- [Assigned task]: Please restate, word for word, each line from the one containing "187H722Q730 187 730" through the end of the entries below.

*** Opening Information shown ***

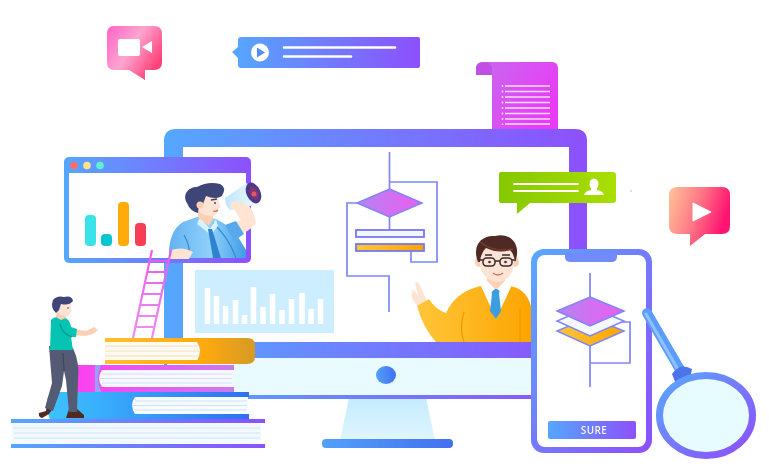
<!DOCTYPE html>
<html lang="en">
<head>
<meta charset="utf-8">
<title>Online learning illustration</title>
<style>
:root{--blue:#55a4ff;--violet:#8a52fb;--line:#7f86f5;--sky:#cceeff;--ice:#e9fbff;--gold:#ffb30a;--skin:#ffe3d3;--skin-deep:#ffcfb4;--hair:#3d4677;--brown:#4f2a25;--teal:#06c4b2;--slate:#555b74;--white:#fff}
html,body{margin:0;padding:0;background:var(--white);overflow:hidden}
svg{display:block;width:769px;height:471px}
.white{fill:var(--white)}.sky{fill:var(--sky)}.ice{fill:var(--ice)}.gold{fill:var(--gold)}
.skin{fill:var(--skin)}.skin-deep{fill:var(--skin-deep)}.hair{fill:var(--hair)}.brown{fill:var(--brown)}.slate{fill:var(--slate)}
.wire{fill:none;stroke:var(--line);stroke-width:1.7}
.rule{fill:none;stroke:var(--white);stroke-width:2.6;stroke-linecap:round}
.pages{fill:none;stroke:#cfe2f7;stroke-width:1}
.button-label{font:600 10px "Open Sans",Inter,sans-serif;fill:var(--white);letter-spacing:.4px;text-anchor:middle}
</style>
</head>
<body>
<svg viewBox="0 0 769 471" role="img" aria-label="Online lessons on a desktop screen, browser window and phone, with books, chat bubbles and a magnifying glass">
<defs>
<linearGradient id="frame"><stop stop-color="#55a7ff"/><stop offset="1" stop-color="#8d50fc"/></linearGradient>
<linearGradient id="frame-down" x2="1" y2="1"><stop stop-color="#58a9ff"/><stop offset=".6" stop-color="#7a70fc"/><stop offset="1" stop-color="#8d4ffc"/></linearGradient>
<linearGradient id="stand"><stop stop-color="#52a0fb"/><stop offset="1" stop-color="#4470f0"/></linearGradient>
<linearGradient id="neck" x2="0" y2="1"><stop stop-color="#c3ebfd"/><stop offset="1" stop-color="#e0f6ff"/></linearGradient>
<linearGradient id="pink"><stop stop-color="#ff7fd0"/><stop offset="1" stop-color="#ff9fae"/></linearGradient>
<linearGradient id="camera" x2="1" y2=".6"><stop stop-color="#ff62c8"/><stop offset=".5" stop-color="#ffa5d0"/><stop offset="1" stop-color="#ff3f78"/></linearGradient>
<linearGradient id="play" x2="1" y2=".3"><stop stop-color="#ffc59a"/><stop offset=".5" stop-color="#ff7a86"/><stop offset="1" stop-color="#ff1270"/></linearGradient>
<linearGradient id="scroll" x2="1" y2=".5"><stop stop-color="#c56bee"/><stop offset="1" stop-color="#e83df5"/></linearGradient>
<linearGradient id="green"><stop stop-color="#84c800"/><stop offset="1" stop-color="#aade00"/></linearGradient>
<linearGradient id="diamond"><stop stop-color="#b583f3"/><stop offset="1" stop-color="#ec5df0"/></linearGradient>
<linearGradient id="amber"><stop stop-color="#ffc63a"/><stop offset="1" stop-color="#fca400"/></linearGradient>
<linearGradient id="shirt"><stop stop-color="#64b2f2"/><stop offset=".55" stop-color="#8ed1fa"/><stop offset="1" stop-color="#419ce6"/></linearGradient>
<linearGradient id="book-gold"><stop stop-color="#ffc02b"/><stop offset=".65" stop-color="#ffa90d"/><stop offset="1" stop-color="#d69a24"/></linearGradient>
<linearGradient id="book-pink"><stop stop-color="#ff3df0"/><stop offset="1" stop-color="#c97af0"/></linearGradient>
<linearGradient id="book-blue"><stop stop-color="#3cc4ff"/><stop offset="1" stop-color="#2f6ff2"/></linearGradient>
<linearGradient id="horn"><stop stop-color="#bfe6fb"/><stop offset="1" stop-color="#f3fbff"/></linearGradient>
<linearGradient id="ladder" x2="0" y2="1"><stop stop-color="#e65cf0"/><stop offset="1" stop-color="#f08cf2"/></linearGradient>
<clipPath id="window-view"><path d="M69 173H246V258H69Z"/></clipPath>
<clipPath id="screen-view"><path d="M183 147H569V342H183Z"/></clipPath>
</defs>

<g id="scroll-document">
<path d="M483 62H552Q558 62 558 69V130H492V75H476V69Q476 62 483 62Z" fill="url(#scroll)"/>
<path d="M476 75V69Q476 62 484 62Q492 62 492 70V75Z" fill="#c04fe4"/>
<path d="M505 86H550M505 91.500H550M505 97H550M505 102.500H550M505 108H550M505 113.500H550M505 119H550M505 124H550" stroke="#fbdcff" stroke-width="1.500"/>
<path d="M502.500 85V125" stroke="#fbdcff" stroke-width="1.500" stroke-dasharray="2 3.500"/>
</g>

<g id="desktop-monitor">
<path d="M349 398H426L435 440H340Z" fill="url(#neck)"/>
<rect x="322" y="439" width="131" height="9" rx="4" fill="url(#stand)"/>
<path d="M164 358H587V386Q587 399 574 399H177Q164 399 164 386Z" fill="url(#frame)"/>
<path d="M167 358H584V385Q584 395 573 395H178Q167 395 167 385Z" class="ice"/>
<path d="M164 358V141Q164 129 176 129H575Q587 129 587 141V358Z" fill="url(#frame)"/>
<path d="M183 147H569V342H183Z" class="white"/>
<ellipse cx="386" cy="375" rx="10" ry="9" fill="url(#stand)"/>
</g>

<g id="bar-chart-panel">
<rect x="195" y="270" width="139" height="63" class="sky"/>
<path d="M207.500 324V288M216.500 324V296M225.500 324V306M235.500 324V300M244.500 324V315M253.500 324V287M263 324V307M272.500 324V294M282 324V310M291.500 324V299M302 324V293M311 324V309M320.500 324V299" stroke="#fff" stroke-width="5.500"/>
</g>

<g id="flowchart">
<path class="wire" d="M389.500 152V190M389.500 182H437V262H411V251M358 203H347V276H389V312"/>
<path d="M389.500 189L422 203L389.500 217L357 203Z" fill="url(#diamond)" stroke="#7f86f5" stroke-width="1.500"/>
<path class="wire" d="M389.500 217V230"/>
<rect x="356" y="230" width="68" height="7" fill="#f4f7ff" stroke="#7478f5" stroke-width="1.800"/>
<rect x="356" y="244" width="68" height="7" fill="url(#amber)" stroke="#7478f5" stroke-width="1.800"/>
</g>

<g id="teacher" clip-path="url(#screen-view)">
<path d="M419 307C412 301 411 296 412 291Q414 288 416 293L418 296L415 283Q417 280 420 285L426 299L427 310Z" class="skin"/>
<path d="M417 306L429 299Q436 310 446 313Q455 293 477 287L495 282L514 287Q531 292 533 318V342H436Q423 328 417 306Z" fill="url(#amber)"/>
<path d="M464 312Q459 328 464 342M520 309V342" fill="none" stroke="#f39800" stroke-width="1.200"/>
<path d="M481 286L487 280H506L511 287L496 319Z" fill="#f4fbff"/>
<path d="M487 268H505V281L496 291L487 281Z" class="skin-deep"/>
<path d="M491 289H500L499 294L501 311L496 319L490 311L492 294Z" fill="#3c9ee0"/>
<path d="M487 281L495 289L488 295L481 286ZM506 280L497 289L505 295L511 287Z" class="white"/>
<ellipse cx="479" cy="262" rx="4" ry="5" class="skin-deep"/><ellipse cx="515" cy="262" rx="4" ry="5" class="skin-deep"/>
<path d="M480 248Q496 239 514 248V263Q512 281 497 282Q482 280 480 264Z" class="skin"/>
<path d="M478 262C472 247 480 235 495 236C511 232 522 245 515 262Q514 254 510 250Q499 254 486 248Q481 252 480 262Z" class="brown"/>
<path d="M480 242Q494 253 513 249" fill="none" stroke="#733e32" stroke-width="1.500"/>
<g fill="none" stroke="#352c38" stroke-width="1.500"><rect x="483" y="258" width="12" height="8" rx="3.500"/><rect x="500" y="258" width="12" height="8" rx="3.500"/><path d="M495 261H500M479 260H483M512 260H516M485 255H492M502 255H510"/></g>
<circle cx="489.500" cy="262" r="1.300" class="brown"/><circle cx="505.500" cy="262" r="1.300" class="brown"/>
<path d="M493 273Q498 277 503 273" fill="none" stroke="#d56d60" stroke-width="1.300"/>
</g>

<g id="browser-window">
<rect x="64" y="157" width="187" height="106" rx="5" fill="url(#frame)"/>
<path d="M69 173H246V258H69Z" class="white"/>
<circle cx="74" cy="165.500" r="3.800" fill="#ff6d69"/><circle cx="87" cy="165.500" r="3.800" fill="#ffe28a"/><circle cx="100" cy="165.500" r="3.800" fill="#5df2cd"/>
<rect x="85" y="215" width="11" height="31" rx="4" fill="#3be3e8"/><rect x="101" y="234" width="11" height="12" rx="4" fill="#08c5d0"/><rect x="118" y="202" width="11" height="44" rx="4" fill="#ffab0b"/><rect x="135" y="223" width="11" height="23" rx="4" fill="#f63e55"/>
</g>

<g id="announcer">
<g clip-path="url(#window-view)">
<path d="M169 258Q168 231 183 222L200 216L216 219Q229 225 240 240L246 250V258Z" fill="url(#shirt)"/>
<path d="M213 223Q229 238 236 258M184 235Q191 247 189 258" fill="none" stroke="#3189d2" stroke-width="1.200"/>
<path d="M200 217L210 229L216 219L218 226L211 235L197 224Z" fill="#d9f2ff"/>
<path d="M208 229L212 229L221 258H213Z" fill="#2f83ce"/>
</g>
<path d="M233 208L247 203Q254 211 256 223Q250 232 236 235L229 226L241 220Z" class="skin"/>
<path d="M225 225L236 221L244 234L234 241Z" fill="#55a9ec"/>
<path d="M171 250Q183 246 193 252L189 259H169Z" class="skin"/>
<path d="M198 207H213V219L209 226L198 217Z" class="skin-deep"/>
<path d="M195 194Q207 188 218 194L219 203L221 207L218 209Q218 217 210 216Q198 215 195 205Z" class="skin"/>
<path d="M198 213Q190 211 187 203C182 195 188 187 197 187Q208 181 220 184Q227 187 222 196Q216 200 206 196L203 204L199 203Z" class="hair"/>
<circle cx="200" cy="205" r="3.500" class="skin-deep"/>
<path d="M211 200L217 199" stroke="#3d4677" stroke-width="1.300"/><circle cx="215" cy="203" r="1" class="hair"/><path d="M213 211Q216 212 218 210" fill="none" stroke="#d56d60" stroke-width="1.200"/>
<path d="M225 198L247 183L260 204L230 210Q225 206 225 198Z" fill="url(#horn)"/>
<ellipse cx="253.500" cy="193" rx="7" ry="11" transform="rotate(-24 253.500 193)" fill="#4b3a8c"/>
<ellipse cx="254" cy="193" rx="4" ry="7" transform="rotate(-24 254 193)" fill="#7e3673"/><circle cx="254" cy="194" r="2.500" fill="#df5967"/>
<path d="M231 209Q229 202 234 201L244 203L248 207L238 212Z" class="skin"/>
</g>

<g id="book-stack">
<path d="M11 419H265V423H261V444H265V448H11V444H15V423H11Z" fill="url(#frame)"/>
<path d="M12 423H261V444H12Z" fill="#f3faff"/>
<path class="pages" d="M14 428H260M14 433H260M14 438H260"/>
<path d="M50 392H249V397H247V414H249V419H50Q43 405 50 392Z" fill="url(#book-blue)"/>
<path d="M135 397H248V414H135Q129 405 135 397Z" fill="#f6fbff"/>
<path class="pages" d="M135 401H247M133 405.500H247M135 410H247"/>
<path d="M72 365H234V370H232V387H234V392H72Q65 378 72 365Z" fill="url(#book-pink)"/>
<path d="M95 365H101Q95 378 101 392H95Z" fill="#8fa5ff"/>
<path d="M102 370H233V387H102Q96 378 102 370Z" fill="#f8f7ff"/>
<path class="pages" d="M102 374H232M100 378.500H232M102 383H232"/>
<path d="M105 338H247Q255 338 255 345V357Q255 364 247 364H105V360H197Q203 351 197 342H105Z" fill="url(#book-gold)"/>
<path d="M105 342H197Q203 351 197 360H105Z" fill="#fffaf0"/>
<path d="M105 346H198M105 351H200M105 356H198" stroke="#f0dfc0"/>
</g>

<g id="ladder-steps" fill="none" stroke="url(#ladder)" stroke-width="2.200"><path d="M152 250L133 338M171 250L152 338"/><path d="M150 261H168M147.500 272H166M145 283H163.500M142.500 294H161M140 305H159M138 316H156.500M135.500 327H154"/></g>

<g id="student">
<path d="M47 402L55 405L49 414L42 418Q38 417 39 413L46 411Z" class="brown"/>
<path d="M69 409H77L84 415V418H66Z" class="brown"/>
<path d="M49 346L73 348Q80 363 78 380L77 412H69L66 380L64 371L62 386L53 411L45 408L52 383Z" class="slate"/>
<path d="M64 371L63 353" stroke="#3f455d" stroke-width="1.200"/>
<path d="M73 329L86 331L94 327L98 330L93 334L85 336L72 335Z" class="skin-deep"/>
<path d="M51 320Q55 316 62 317Q70 318 71 327L77 329L76 337L71 337L73 350H50Z" fill="#06c4b2"/>
<path d="M60 324Q62 334 72 337" fill="none" stroke="#009e94" stroke-width="1.300"/>
<path d="M57 310H66V318L61 320L56 317Z" class="skin-deep"/>
<path d="M56 303Q64 299 71 303V308L72 311L70 312Q70 317 65 316Q57 315 56 309Z" class="skin"/>
<path d="M56 313Q50 308 53 300Q57 295 64 297Q72 295 73 301Q69 306 61 304L59 310Z" class="hair"/>
<circle cx="68" cy="308" r=".8" class="hair"/>
</g>

<g id="phone">
<rect x="531" y="249" width="121" height="204" rx="13" fill="url(#frame-down)"/>
<rect x="537" y="255" width="109" height="192" rx="8" class="white"/>
<path d="M565 253H617V257Q617 262 611 262H571Q565 262 565 257Z" fill="#718bfb"/>
<path class="wire" d="M590 273V387M600 322H630V363H590"/>
<g stroke="#7f86f5" stroke-width="1.500"><path d="M590 317L624 331L590 346L557 331Z" fill="url(#amber)"/><path d="M590 307L624 321L590 336L557 321Z" fill="#f5f8ff"/><path d="M590 297L624 311L590 326L557 311Z" fill="url(#diamond)"/></g>
<rect x="548" y="421" width="88" height="18" rx="2" fill="url(#frame)"/>
<text class="button-label" x="594" y="434">SURE</text>
</g>

<g id="magnifying-glass">
<path d="M647 313L682 373" stroke="#5b9dfb" stroke-width="10" stroke-linecap="round"/><path d="M646 314L677 368" stroke="#8fc2ff" stroke-width="3" stroke-linecap="round"/>
<path d="M672 374Q680 362 692 369L690 379L676 384Z" fill="#4b74ec"/>
<ellipse cx="706" cy="415.500" rx="46.500" ry="40" fill="#e6fcff" stroke="url(#frame-down)" stroke-width="7"/>
</g>

<g id="camera-bubble">
<path d="M114 26H154Q162 26 162 34V62Q162 70 154 70H145V80L129 70H114Q107 70 107 62V34Q107 26 114 26Z" fill="url(#camera)"/>
<rect x="118" y="39" width="22" height="17" rx="2" class="white"/><path d="M142 47L152 41V53Z" class="white"/>
</g>

<g id="video-message">
<path d="M241 37H418Q420 37 420 39V66Q420 68 418 68H241Q238 68 238 65V58L232 52L238 47V40Q238 37 241 37Z" fill="url(#frame)"/>
<circle cx="260" cy="52.500" r="9" class="white"/><path d="M257 47.500L265 52.500L257 57.500Z" fill="#4f8ff8"/>
<path class="rule" d="M284 47.500H395M284 56.500H351"/>
</g>

<g id="contact-message">
<path d="M501 172H613Q616 172 616 175V200Q616 203 613 203H530L517 214V203H501Q499 203 499 200V175Q499 172 501 172Z" fill="url(#green)"/>
<path d="M514 184H578M514 191H578" fill="none" stroke="#fff" stroke-width="1.800" stroke-linecap="round"/>
<ellipse cx="594" cy="184" rx="4.500" ry="5.500" class="white"/><path d="M584 195Q585 191 591 190V186H597V190Q603 191 604 195Z" class="white"/>
</g>
<circle cx="631" cy="191" r=".7" fill="#aaa"/>

<g id="play-bubble">
<path d="M678 187H722Q730 187 730 195V226Q730 234 722 234H705L690 246V234H678Q669 234 669 226V195Q669 187 678 187Z" fill="url(#play)"/>
<path d="M693 203L711 212L693 221Z" class="white" stroke="#fff" stroke-linejoin="round"/>
</g>
</svg>
</body>
</html>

*** Closing Information shown ***

- [Final answer]:
<path d="M678 187H722Q730 187 730 195V226Q730 234 722 234H705L690 246V234H678Q669 234 669 226V195Q669 187 678 187Z" fill="url(#play)"/>
<path d="M693 203L711 212L693 221Z" class="white" stroke="#fff" stroke-linejoin="round"/>
</g>
</svg>
</body>
</html>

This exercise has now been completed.